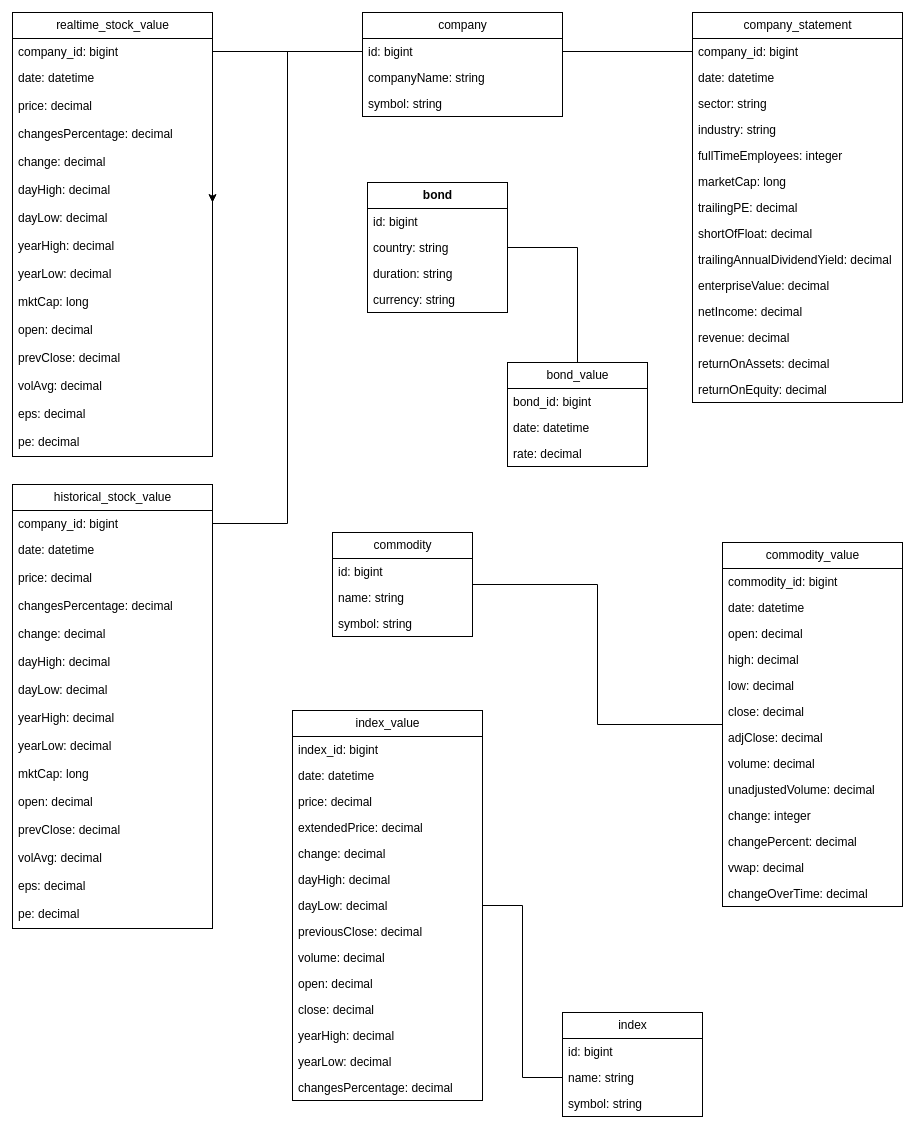
<!DOCTYPE html>
<html lang="en">
<head>
<meta charset="utf-8">
<title>Market data entity diagram</title>
<style>
:root { --ink: #000; --paper: #fff; --row: 26px; }
* { box-sizing: border-box; margin: 0; padding: 0; }
html, body { width: 915px; height: 1132px; overflow: hidden; background: var(--paper); }
body { font: 12px "Liberation Sans", Arial, sans-serif; color: var(--ink); }
.diagram { position: relative; width: 915px; height: 1132px; overflow: hidden; }
.connectors { position: absolute; left: 0; top: 0; z-index: 1; }
.entity { position: absolute; display: flex; flex-direction: column; background: var(--paper); border: 1px solid var(--ink); white-space: nowrap; }
.entity h2 { height: var(--row); line-height: 25px; font-size: 12px; font-weight: 400; text-align: center; border-bottom: 1px solid var(--ink); }
.entity ul { list-style: none; }
.entity li { height: var(--row); line-height: 26px; padding-left: 5px; }
.roomy li + li { height: 28px; }
#realtime-stock-value { left: 12px; top: 12px; width: 201px; height: 445px; }
#historical-stock-value { left: 12px; top: 484px; width: 201px; height: 445px; }
#company { left: 362px; top: 12px; width: 201px; height: 105px; }
#company-statement { left: 692px; top: 12px; width: 211px; height: 391px; }
#bond { left: 367px; top: 182px; width: 141px; height: 131px; }
#bond h2 { font-weight: 700; }
#bond-value { left: 507px; top: 362px; width: 141px; height: 105px; }
#commodity { left: 332px; top: 532px; width: 141px; height: 105px; }
#commodity-value { left: 722px; top: 542px; width: 181px; height: 365px; }
#index-value { left: 292px; top: 710px; width: 191px; height: 391px; }
#index { left: 562px; top: 1012px; width: 141px; height: 105px; }
</style>
</head>
<body>
<main class="diagram">

<section class="entity roomy" id="realtime-stock-value">
<h2>realtime_stock_value</h2>
<ul>
<li>company_id: bigint</li>
<li>date: datetime</li>
<li>price: decimal</li>
<li>changesPercentage: decimal</li>
<li>change: decimal</li>
<li>dayHigh: decimal</li>
<li>dayLow: decimal</li>
<li>yearHigh: decimal</li>
<li>yearLow: decimal</li>
<li>mktCap: long</li>
<li>open: decimal</li>
<li>prevClose: decimal</li>
<li>volAvg: decimal</li>
<li>eps: decimal</li>
<li>pe: decimal</li>
</ul>
</section>

<section class="entity roomy" id="historical-stock-value">
<h2>historical_stock_value</h2>
<ul>
<li>company_id: bigint</li>
<li>date: datetime</li>
<li>price: decimal</li>
<li>changesPercentage: decimal</li>
<li>change: decimal</li>
<li>dayHigh: decimal</li>
<li>dayLow: decimal</li>
<li>yearHigh: decimal</li>
<li>yearLow: decimal</li>
<li>mktCap: long</li>
<li>open: decimal</li>
<li>prevClose: decimal</li>
<li>volAvg: decimal</li>
<li>eps: decimal</li>
<li>pe: decimal</li>
</ul>
</section>

<section class="entity" id="company">
<h2>company</h2>
<ul>
<li>id: bigint</li>
<li>companyName: string</li>
<li>symbol: string</li>
</ul>
</section>

<section class="entity" id="company-statement">
<h2>company_statement</h2>
<ul>
<li>company_id: bigint</li>
<li>date: datetime</li>
<li>sector: string</li>
<li>industry: string</li>
<li>fullTimeEmployees: integer</li>
<li>marketCap: long</li>
<li>trailingPE: decimal</li>
<li>shortOfFloat: decimal</li>
<li>trailingAnnualDividendYield: decimal</li>
<li>enterpriseValue: decimal</li>
<li>netIncome: decimal</li>
<li>revenue: decimal</li>
<li>returnOnAssets: decimal</li>
<li>returnOnEquity: decimal</li>
</ul>
</section>

<section class="entity" id="bond">
<h2>bond</h2>
<ul>
<li>id: bigint</li>
<li>country: string</li>
<li>duration: string</li>
<li>currency: string</li>
</ul>
</section>

<section class="entity" id="bond-value">
<h2>bond_value</h2>
<ul>
<li>bond_id: bigint</li>
<li>date: datetime</li>
<li>rate: decimal</li>
</ul>
</section>

<section class="entity" id="commodity">
<h2>commodity</h2>
<ul>
<li>id: bigint</li>
<li>name: string</li>
<li>symbol: string</li>
</ul>
</section>

<section class="entity" id="commodity-value">
<h2>commodity_value</h2>
<ul>
<li>commodity_id: bigint</li>
<li>date: datetime</li>
<li>open: decimal</li>
<li>high: decimal</li>
<li>low: decimal</li>
<li>close: decimal</li>
<li>adjClose: decimal</li>
<li>volume: decimal</li>
<li>unadjustedVolume: decimal</li>
<li>change: integer</li>
<li>changePercent: decimal</li>
<li>vwap: decimal</li>
<li>changeOverTime: decimal</li>
</ul>
</section>

<section class="entity" id="index-value">
<h2>index_value</h2>
<ul>
<li>index_id: bigint</li>
<li>date: datetime</li>
<li>price: decimal</li>
<li>extendedPrice: decimal</li>
<li>change: decimal</li>
<li>dayHigh: decimal</li>
<li>dayLow: decimal</li>
<li>previousClose: decimal</li>
<li>volume: decimal</li>
<li>open: decimal</li>
<li>close: decimal</li>
<li>yearHigh: decimal</li>
<li>yearLow: decimal</li>
<li>changesPercentage: decimal</li>
</ul>
</section>

<section class="entity" id="index">
<h2>index</h2>
<ul>
<li>id: bigint</li>
<li>name: string</li>
<li>symbol: string</li>
</ul>
</section>

<svg class="connectors" width="915" height="1132" viewBox="0 0 915 1132" aria-hidden="true">
<g transform="translate(.5 .5)" fill="none" stroke="var(--ink)">
<polyline points="362,51 212,51 212,196"/>
<polygon points="212,201 208.5,194 212,195.8 215.5,194" fill="var(--ink)"/>
<polyline points="212,523 287,523 287,51"/>
<line x1="562" y1="51" x2="692" y2="51"/>
<polyline points="507,247 577,247 577,362"/>
<polyline points="472,584 597,584 597,724 722,724"/>
<polyline points="482,905 522,905 522,1077 562,1077"/>
</g>
</svg>
</main>
</body>
</html>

+---+

Set down every record once more, word for word, without pictures.

> _EXERCISE SOLUTION_
<!DOCTYPE html>
<html lang="en">
<head>
<meta charset="utf-8">
<title>Market data entity diagram</title>
<style>
:root { --ink: #000; --paper: #fff; --row: 26px; }
* { box-sizing: border-box; margin: 0; padding: 0; }
html, body { width: 915px; height: 1132px; overflow: hidden; background: var(--paper); }
body { font: 12px "Liberation Sans", Arial, sans-serif; color: var(--ink); }
.diagram { position: relative; width: 915px; height: 1132px; overflow: hidden; }
.connectors { position: absolute; left: 0; top: 0; z-index: 1; }
.entity { position: absolute; display: flex; flex-direction: column; background: var(--paper); border: 1px solid var(--ink); white-space: nowrap; }
.entity h2 { height: var(--row); line-height: 25px; font-size: 12px; font-weight: 400; text-align: center; border-bottom: 1px solid var(--ink); }
.entity ul { list-style: none; }
.entity li { height: var(--row); line-height: 26px; padding-left: 5px; }
.roomy li + li { height: 28px; }
#realtime-stock-value { left: 12px; top: 12px; width: 201px; height: 445px; }
#historical-stock-value { left: 12px; top: 484px; width: 201px; height: 445px; }
#company { left: 362px; top: 12px; width: 201px; height: 105px; }
#company-statement { left: 692px; top: 12px; width: 211px; height: 391px; }
#bond { left: 367px; top: 182px; width: 141px; height: 131px; }
#bond h2 { font-weight: 700; }
#bond-value { left: 507px; top: 362px; width: 141px; height: 105px; }
#commodity { left: 332px; top: 532px; width: 141px; height: 105px; }
#commodity-value { left: 722px; top: 542px; width: 181px; height: 365px; }
#index-value { left: 292px; top: 710px; width: 191px; height: 391px; }
#index { left: 562px; top: 1012px; width: 141px; height: 105px; }
</style>
</head>
<body>
<main class="diagram">

<section class="entity roomy" id="realtime-stock-value">
<h2>realtime_stock_value</h2>
<ul>
<li>company_id: bigint</li>
<li>date: datetime</li>
<li>price: decimal</li>
<li>changesPercentage: decimal</li>
<li>change: decimal</li>
<li>dayHigh: decimal</li>
<li>dayLow: decimal</li>
<li>yearHigh: decimal</li>
<li>yearLow: decimal</li>
<li>mktCap: long</li>
<li>open: decimal</li>
<li>prevClose: decimal</li>
<li>volAvg: decimal</li>
<li>eps: decimal</li>
<li>pe: decimal</li>
</ul>
</section>

<section class="entity roomy" id="historical-stock-value">
<h2>historical_stock_value</h2>
<ul>
<li>company_id: bigint</li>
<li>date: datetime</li>
<li>price: decimal</li>
<li>changesPercentage: decimal</li>
<li>change: decimal</li>
<li>dayHigh: decimal</li>
<li>dayLow: decimal</li>
<li>yearHigh: decimal</li>
<li>yearLow: decimal</li>
<li>mktCap: long</li>
<li>open: decimal</li>
<li>prevClose: decimal</li>
<li>volAvg: decimal</li>
<li>eps: decimal</li>
<li>pe: decimal</li>
</ul>
</section>

<section class="entity" id="company">
<h2>company</h2>
<ul>
<li>id: bigint</li>
<li>companyName: string</li>
<li>symbol: string</li>
</ul>
</section>

<section class="entity" id="company-statement">
<h2>company_statement</h2>
<ul>
<li>company_id: bigint</li>
<li>date: datetime</li>
<li>sector: string</li>
<li>industry: string</li>
<li>fullTimeEmployees: integer</li>
<li>marketCap: long</li>
<li>trailingPE: decimal</li>
<li>shortOfFloat: decimal</li>
<li>trailingAnnualDividendYield: decimal</li>
<li>enterpriseValue: decimal</li>
<li>netIncome: decimal</li>
<li>revenue: decimal</li>
<li>returnOnAssets: decimal</li>
<li>returnOnEquity: decimal</li>
</ul>
</section>

<section class="entity" id="bond">
<h2>bond</h2>
<ul>
<li>id: bigint</li>
<li>country: string</li>
<li>duration: string</li>
<li>currency: string</li>
</ul>
</section>

<section class="entity" id="bond-value">
<h2>bond_value</h2>
<ul>
<li>bond_id: bigint</li>
<li>date: datetime</li>
<li>rate: decimal</li>
</ul>
</section>

<section class="entity" id="commodity">
<h2>commodity</h2>
<ul>
<li>id: bigint</li>
<li>name: string</li>
<li>symbol: string</li>
</ul>
</section>

<section class="entity" id="commodity-value">
<h2>commodity_value</h2>
<ul>
<li>commodity_id: bigint</li>
<li>date: datetime</li>
<li>open: decimal</li>
<li>high: decimal</li>
<li>low: decimal</li>
<li>close: decimal</li>
<li>adjClose: decimal</li>
<li>volume: decimal</li>
<li>unadjustedVolume: decimal</li>
<li>change: integer</li>
<li>changePercent: decimal</li>
<li>vwap: decimal</li>
<li>changeOverTime: decimal</li>
</ul>
</section>

<section class="entity" id="index-value">
<h2>index_value</h2>
<ul>
<li>index_id: bigint</li>
<li>date: datetime</li>
<li>price: decimal</li>
<li>extendedPrice: decimal</li>
<li>change: decimal</li>
<li>dayHigh: decimal</li>
<li>dayLow: decimal</li>
<li>previousClose: decimal</li>
<li>volume: decimal</li>
<li>open: decimal</li>
<li>close: decimal</li>
<li>yearHigh: decimal</li>
<li>yearLow: decimal</li>
<li>changesPercentage: decimal</li>
</ul>
</section>

<section class="entity" id="index">
<h2>index</h2>
<ul>
<li>id: bigint</li>
<li>name: string</li>
<li>symbol: string</li>
</ul>
</section>

<svg class="connectors" width="915" height="1132" viewBox="0 0 915 1132" aria-hidden="true">
<g transform="translate(.5 .5)" fill="none" stroke="var(--ink)">
<polyline points="362,51 212,51 212,196"/>
<polygon points="212,201 208.5,194 212,195.8 215.5,194" fill="var(--ink)"/>
<polyline points="212,523 287,523 287,51"/>
<line x1="562" y1="51" x2="692" y2="51"/>
<polyline points="507,247 577,247 577,362"/>
<polyline points="472,584 597,584 597,724 722,724"/>
<polyline points="482,905 522,905 522,1077 562,1077"/>
</g>
</svg>
</main>
</body>
</html>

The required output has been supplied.